BISMARCK — A group seeking to block the use of state funds to support the proposed Theodore Roosevelt Presidential Library won't meet its deadline to collect signatures, its leader said Wednesday, July 24.
Riley Kuntz, a Dickinson electrician who chairs the referral campaign's sponsoring committee, said the volunteer effort lacked enough people to gather the 13,452 signatures needed by midnight Thursday to put the question to voters. The group already missed one deadline this week to block a new open records exemption and has another week to muster support to roll back restrictions placed on the state auditor.
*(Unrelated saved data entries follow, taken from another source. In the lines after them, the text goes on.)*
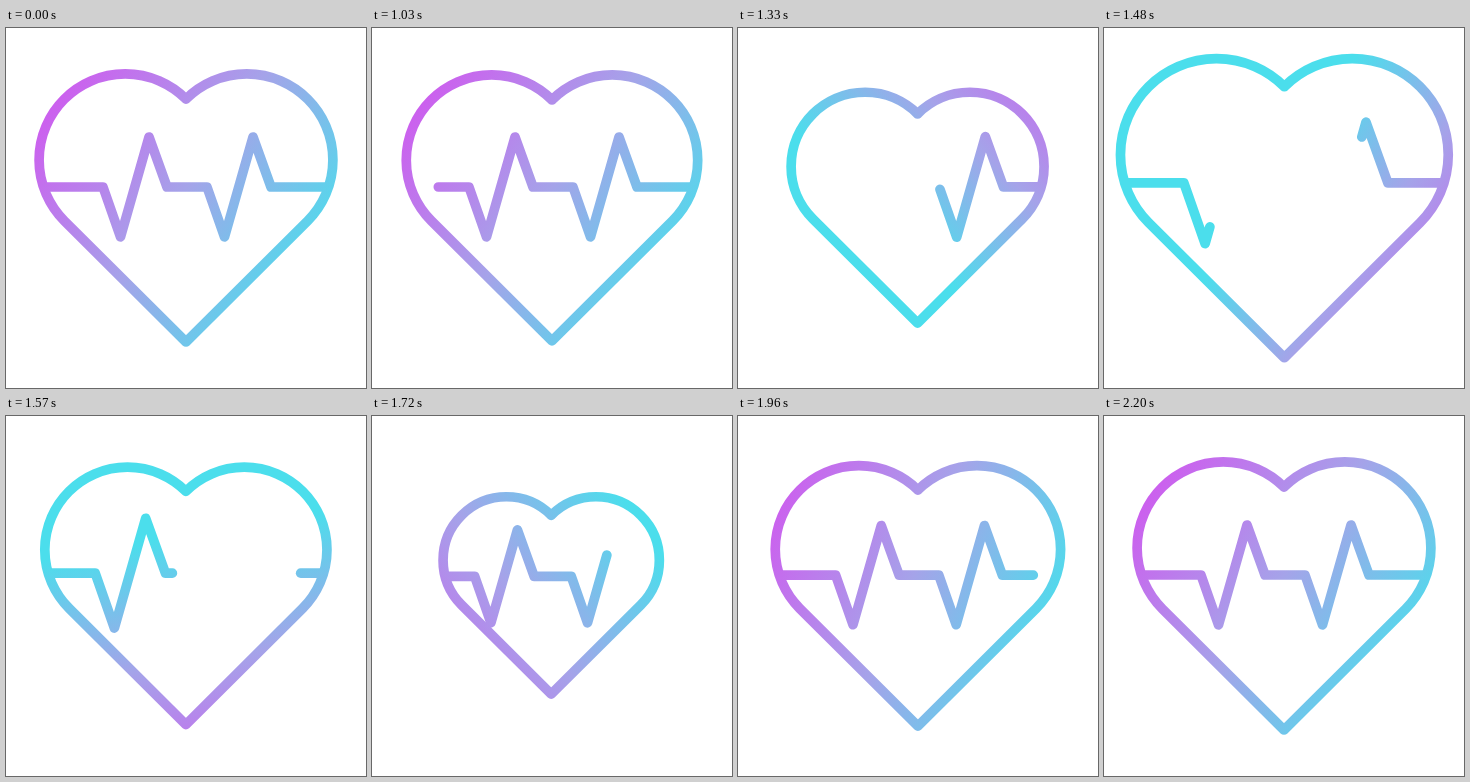
Recreate the animation shown at these times as an HTML page with a canvas. Size 360 by 360 pixels, loop 2.23 s.

```html
<!DOCTYPE html>
<html lang="en">
<head>
<meta charset="utf-8">
<title>Heartbeat</title>
<style>
  html, body { margin: 0; height: 100%; overflow: hidden; background: #fff; }
  canvas { display: block; width: 360px; height: 360px; }
</style>
</head>
<body>
<canvas id="stage" width="360" height="360"></canvas>
<script>
const ctx = document.getElementById('stage').getContext('2d');
const LOOP = 2230, REST = 1030, STEP = 30;
const BEGIN = 1000, SQUEEZE = 1270, SWELL = 1430, SHRINK = 1730, END = 2200;
const CX = 177, CY = 178, BASE = 159;

const mix = (a, b, k) => a + (b - a) * k;
const progress = (t, from, to) => Math.min(1, Math.max(0, (t - from) / (to - from)));
const swing = x => (1 - Math.cos(Math.PI * x)) / 2;
const easeOut = (x, power) => 1 - (1 - x) ** power;
const settle = (x, power) => swing(easeOut(x, power));

// Two identical spikes on a flat line.
const spike = x => [[x, BASE], [x + 17.5, BASE + 50], [x + 46, BASE - 50], [x + 64, BASE]];
const beat = [[38, BASE], ...spike(97), ...spike(201), [322, BASE]];
const beatLength = beat.slice(1).reduce(
  (sum, [x, y], i) => sum + Math.hypot(x - beat[i][0], y - beat[i][1]), 0);

// From rest (1) up to a high, down to a low, then a long settle back to rest.
function swell(t, rise, from, high, low) {
  if (t < SWELL) return mix(from, high, swing(progress(t, rise, SWELL)));
  if (t < SHRINK) return mix(high, low, swing(progress(t, SWELL, SHRINK)));
  return mix(low, 1, settle(progress(t, SHRINK, END), 2.3));
}

const heartScale = t => t < SQUEEZE
  ? mix(1, .735, swing(progress(t, BEGIN, SQUEEZE)))
  : swell(t, SQUEEZE, .735, 1.143, .735);
const beatScale = t => swell(t, 1320, 1, 1.235, .928);

const tail = t => progress(t, BEGIN, 1610);
const head = t => easeOut(progress(t, 1420, 2420), 4);

// Only the points are scaled, so the line weight stays constant.
function trace(scale, build) {
  ctx.save();
  ctx.translate(CX, CY);
  ctx.scale(scale, scale);
  ctx.translate(-CX, -CY);
  ctx.beginPath();
  build();
  ctx.restore();
}

function heart() {
  const q = Math.PI / 4, r = 86.1;
  ctx.arc(119.2, 132, r, -q, 3 * q, true);
  ctx.lineTo(180, 314);
  ctx.arc(240.8, 132, r, q, 5 * q, true);
  ctx.closePath();
}

const pulse = () => beat.forEach(p => ctx.lineTo(...p));

// The gradient makes one turn, sliding towards its violet end on the way.
function gradient(t) {
  const turn = settle(progress(t, BEGIN, END), 1.35);
  const bump = Math.sin(Math.PI * turn ** .75) ** 2;
  const a = (215 + 360 * turn) * Math.PI / 180;
  const middle = 12 + 85 * bump, half = 153 - 40 * bump;
  const at = d => [180 + Math.cos(a) * d, 180 + Math.sin(a) * d];
  const g = ctx.createLinearGradient(...at(middle - half), ...at(middle + half));
  g.addColorStop(0, 'rgb(75,222,236)');
  g.addColorStop(.5, 'rgb(165,163,233)');
  g.addColorStop(1, 'rgb(203,97,238)');
  return g;
}

function strokePart(from, to, length) {
  if (to <= from) return;
  ctx.setLineDash([(to - from) * length, 2 * length]);
  ctx.lineDashOffset = -from * length;
  ctx.stroke();
}

function draw(t) {
  const size = heartScale(t), beatSize = beatScale(t), length = beatLength * beatSize;
  ctx.fillStyle = '#fff';
  ctx.fillRect(0, 0, 360, 360);
  ctx.strokeStyle = gradient(t);
  ctx.lineWidth = 9.7;
  ctx.lineCap = ctx.lineJoin = 'round';

  ctx.save();
  trace(size, heart);
  ctx.clip();
  trace(beatSize, pulse);
  strokePart(0, head(t), length);
  strokePart(tail(t), 1, length);
  ctx.restore();

  trace(size, heart);
  ctx.stroke();
}

const start = performance.now();
function tick() {
  const t = (performance.now() - start) % LOOP;
  draw(t < REST ? 0 : REST + Math.floor((t - REST) / STEP) * STEP);
  requestAnimationFrame(tick);
}
tick();
</script>
</body>
</html>
```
Kuntz said he was still hoping to gather enough signatures on the auditor restrictions, which have generated some friction between State Auditor Josh Gallion and the Legislature.
"I was initially feeling pretty good about all three," Kuntz said. "It's just how it goes."
Lawmakers this year signed off on a plan to create a $50 million endowment fund held by the state that would generate earnings to operate and maintain the presidential library. The legislation required $100 million in private donations to construct the facility.
The library is slated to be built in Medora, near the national park that bears Roosevelt's name. The New York native famously said he "never would have been president" if it wasn't for his experiences in the state's Badlands.
Kuntz contended the state has more pressing needs than the library.
But Gov. Doug Burgum, who has championed the library as a way to boost tourism in the state, said Wednesday he wasn't surprised that Kuntz's group fell short because the library is a "really popular idea." He described the state endowment as an "incentive" to raise $100 million in private money.
"The benefit is going to be long-term in terms of economic diversification," Burgum said.